The campaign focuses on SMEs’ financial and credit health, helping them improve their financial security following the impact of the pandemic.

“We are extremely excited to launch a ‘How to become financially fit’ campaign in partnership with Experian, one of the leading credit bureaus, where we can equip SMEs with key tips and strategies to assist them in understanding their financial and credit health. The aim is to empower them to understand the impact of both their personal and business credit profiles on their business’s reputation and ultimately their ability to access the funding required to maintain and grow their businesses,” comments Mike Anderson, CEO NSBC Africa.

Ferdie Pieterse, CEO Experian Africa said, “Many SMEs are harming their chances of gaining access to credit, getting better deals from suppliers, and securing additional funding to help grow their business due to a lack of awareness and understanding of their business credit profile. Working alongside the NSBC, we aim to educate, encourage and assist SMEs to become credit worthy. The programme aims to provide tangible ways to help improve financial health, help SMEs overcome the financial difficulties that have resulted from the effects of the pandemic and kick-start people on the road to recovery.”

As part of this financial education drive, the NSBC will host a series of webinars supported by Experian, with topics ranging from how to improve both your personal and business credit profiles, manage your cash flow, understand what credit providers are looking for as well as protect your own business from credit risk. The webinars are open to all NSBC members and will kick off on 28 January 2022 and run until the end of March.

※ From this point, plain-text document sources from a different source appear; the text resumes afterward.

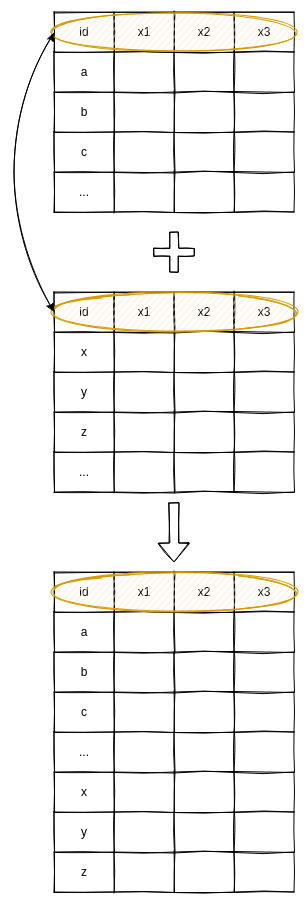
<!DOCTYPE html>
<html lang="en">
<head>
<meta charset="utf-8">
<title>Appending tables by matching columns</title>
<style>
:root { --ink: #000; --paper: #fff; --gold: #d79b00; --hatch: #ffe6cc; }
* { box-sizing: border-box; }
html, body { margin: 0; background: var(--paper); }
.diagram {
  position: relative; width: 307px; height: 905px; overflow: hidden;
  padding: 12px 13px 0 54px; display: flex; flex-direction: column;
  font: 12px/40px "Liberation Sans", Arial, sans-serif; color: var(--ink);
}
.table { position: relative; width: 240px; flex: none; }
.cells { display: grid; grid-template-columns: repeat(4, 60px); grid-auto-rows: 40px; text-align: center; }
.cells .key { grid-column: 1; }
.rules, .highlight { position: absolute; left: 0; top: 0; width: 240px; overflow: visible; }
.rules { height: 100%; }
.highlight { height: 40px; }
.operator { height: 80px; width: 240px; flex: none; display: block; overflow: visible; }
.link { position: absolute; left: 0; top: 0; width: 307px; height: 905px; }
.defs { position: absolute; width: 0; height: 0; }
.stroke { fill: none; stroke: var(--ink); stroke-width: 1; stroke-linecap: round; stroke-linejoin: round; }
.gold { fill: none; stroke: var(--gold); stroke-width: 1.1; }
</style>
</head>
<body>
<main class="diagram">
  <svg class="defs" aria-hidden="true">
    <defs>
      <pattern id="hatch" width="5" height="5" patternUnits="userSpaceOnUse" patternTransform="rotate(42)">
        <path d="M1 0V5" stroke="var(--hatch)" stroke-width="1"/>
      </pattern>
      <g id="top-rule" class="stroke">
        <path d="M0 0Q120 1 240 0M0 1Q90 -.6 240 .4"/>
      </g>
      <g id="row-a" class="stroke">
        <path d="M0 0Q1 20 0 40M.5 0V40M60 0Q61.5 20 60 41M60 0Q59.5 22 60.5 40M120 -1Q121 18 120 40M121 0Q119.5 20 120.5 40M180 0Q181.5 24 180 40M180 0L180.5 40M240 0Q241 20 240 40"/>
        <path d="M0 40Q30 41 60 40T120 40.5T180 40T240 40M0 40.5L60 40Q90 39 120 40.5L180 40.5Q210 39 240 40"/>
      </g>
      <g id="row-b" class="stroke">
        <path d="M0 0Q-.5 20 .5 40M0 0L.5 40M60 0Q59 16 60.5 40M60.5 0L60 41M120 0Q119 20 120.5 41M120 0L121 40M180 -1Q179 22 180 40M180.5 0Q181.5 15 180 40M240 0Q239.5 20 240.5 40"/>
        <path d="M0 40Q30 39 60 40.5T120 40T180 40.5T240 40M0 40.5Q36 41 60 40L120 41Q150 38.6 180 39.5L240 40.5"/>
      </g>
      <g id="header-ring">
        <ellipse cx="120" cy="20" rx="122" ry="19" fill="url(#hatch)" opacity=".9"/>
        <path class="gold" d="M-3 21C-4 10 40 2 110 1C185 -1 243 8 243 20C244 33 186 40 121 39C54 40 -2 33 -3 20C-3 11 28 5 64 3"/>
        <path class="gold" d="M7 13C36 2 84 1 126 1C194 2 241 11 242 22C241 32 190 38 130 39C60 39 2 32 -2 23C-3 18 0 15 11 12"/>
      </g>
      <g id="header-ring-loose">
        <ellipse cx="120" cy="20" rx="122" ry="19" fill="url(#hatch)" opacity=".9"/>
        <path class="gold" d="M-3 20C-2 9 48 0 120 0C190 0 240 7 244 19C246 31 190 40 122 40C52 40 -4 31 -3 20C-2 10 34 4 76 3"/>
        <path class="gold" d="M1 14C28 5 92 -1 150 1C208 3 242 13 242 22C240 34 178 40 110 39C48 38 0 30 -1 21C0 10 22 8 48 6"/>
        <path class="gold" d="M184 4C216 7 240 14 243 21C242 29 222 34 194 36"/>
      </g>
    </defs>
  </svg>

  <section class="table" aria-label="First table">
    <svg class="rules" aria-hidden="true">
      <use href="#top-rule"/><use href="#row-a"/><use href="#row-b" y="40"/><use href="#row-a" y="80"/><use href="#row-b" y="120"/><use href="#row-a" y="160"/>
    </svg>
    <div class="cells">
      <b style="font-weight:400">id</b><span>x1</span><span>x2</span><span>x3</span>
      <span class="key">a</span><span class="key">b</span><span class="key">c</span><span class="key">...</span>
    </div>
    <svg class="highlight" aria-hidden="true"><use href="#header-ring"/></svg>
  </section>

  <svg class="operator" viewBox="0 0 240 80" role="img" aria-label="plus">
    <path class="stroke" d="M100 36.5L115.5 36L116 20.5L124.5 20L124.5 36L140.5 36.5L140 44L124.5 44.5L124 60.5L115.5 60L116 44L100.5 44Z"/>
    <path class="stroke" d="M100 36Q108 37 116 36.5L115.5 20H124L125 36.5Q133 35.5 140 36.5L140.5 44Q132 45 124 44L124.5 60H116L115.5 44.5Q108 43.5 100 44.5Z"/>
  </svg>

  <section class="table" aria-label="Second table">
    <svg class="rules" aria-hidden="true">
      <use href="#top-rule"/><use href="#row-b"/><use href="#row-a" y="40"/><use href="#row-b" y="80"/><use href="#row-a" y="120"/><use href="#row-b" y="160"/>
    </svg>
    <div class="cells">
      <span>id</span><span>x1</span><span>x2</span><span>x3</span>
      <span class="key">x</span><span class="key">y</span><span class="key">z</span><span class="key">...</span>
    </div>
    <svg class="highlight" aria-hidden="true"><use href="#header-ring-loose"/></svg>
  </section>

  <svg class="operator" viewBox="0 0 240 80" role="img" aria-label="results in">
    <path class="stroke" d="M115 11L125 10.5L124.5 51L135.5 51.5L120 70L104.5 51L115.5 51Z"/>
    <path class="stroke" d="M115 11H125Q124 30 125 51L135 50.5Q127 61 120 70Q111 62 104 51.5L115 51Q116 30 115 11"/>
  </svg>

  <section class="table" aria-label="Combined table">
    <svg class="rules" aria-hidden="true">
      <use href="#top-rule"/><use href="#row-a"/><use href="#row-b" y="40"/><use href="#row-b" y="80"/><use href="#row-a" y="120"/><use href="#row-b" y="160"/><use href="#row-a" y="200"/><use href="#row-b" y="240"/><use href="#row-a" y="280"/>
    </svg>
    <div class="cells">
      <span>id</span><span>x1</span><span>x2</span><span>x3</span>
      <span class="key">a</span><span class="key">b</span><span class="key">c</span><span class="key">...</span>
      <span class="key">x</span><span class="key">y</span><span class="key">z</span>
    </div>
    <svg class="highlight" aria-hidden="true"><use href="#header-ring-loose"/></svg>
  </section>

  <svg class="link" viewBox="0 0 307 905" role="img" aria-label="Matching headers">
    <path class="stroke" d="M53 35C32 67 14 115 14 172C14 226 32 277 52 308"/>
    <path class="stroke" d="M52 36C31 69 14.5 116 14 172C14.5 226 33 276 53 310"/>
    <path class="stroke" style="fill:var(--ink)" d="M54 33L47.5 39L50 38.5L53 41.5Z"/>
    <path class="stroke" style="fill:var(--ink)" d="M54 311L53 303L50.5 305.5L47 306Z"/>
  </svg>
</main>
</body>
</html>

Access to finance is crucial for SMEs to succeed

According to a recent study by the Department of Small Business Development, SMEs are often found to be the least robust during times of crisis. This is due to the fact that they do not have large funding reserves, client bases, and commercial pressure management capabilities compared to larger enterprises. This has resulted in businesses requiring finance to see them through extended periods of low turnover and cash flow.

Prior to the pandemic the country’s micro-businesses were already facing severe challenges. A stagnant economy, combined with repeated downgrades in credit ratings, has had a negative impact on SMEs, and the impact due to COVID-19 is likely to exacerbate these trends, noted the study.

During tough economic times, small businesses may find it more difficult than usual to access credit as the risks associated with borrowing increase. Banks and traditional loan providers will scrutinise the applicant’s credit history more intensely than usual to gain a full understanding of the business’ financial health and ability to service debt.

According to the 2021 National Small Business Survey, access to finance was listed as one of the most important areas for SMEs to succeed and prosper. Some of the biggest obstacles holding their business back from growing included poor cash flow as well as scaling to meet the needs of clients. Financial management was also listed in the top four areas that SMEs required assistance with.

The importance of understanding your business credit profile

A business credit profile forms a key part of the decision-making process for lenders and service providers. Whether a small business is applying for finance with a lender, credit with another business, competing for a supplier contract or simply trying to get a good deal on their business mobile contract; they need to understand that their business credit profile will play a role. That is why it is vital that they understand what their credit profile is saying about their business, their creditworthiness and how these suppliers, clients and lenders view their business.

Anderson adds, “Small businesses are under enormous strain in the current environment. As the backbone of the South African economy, any challenges faced amongst these enterprises may have far-reaching implications on the country’s unemployment. We need to ensure that we support SMEs to stay in business and become more resilient to economic disruptions as they continue to be a driving force of inclusive economic growth and job creation in the country.”

For more information on ‘How to get financially fit’ visit www.nsbc.africa.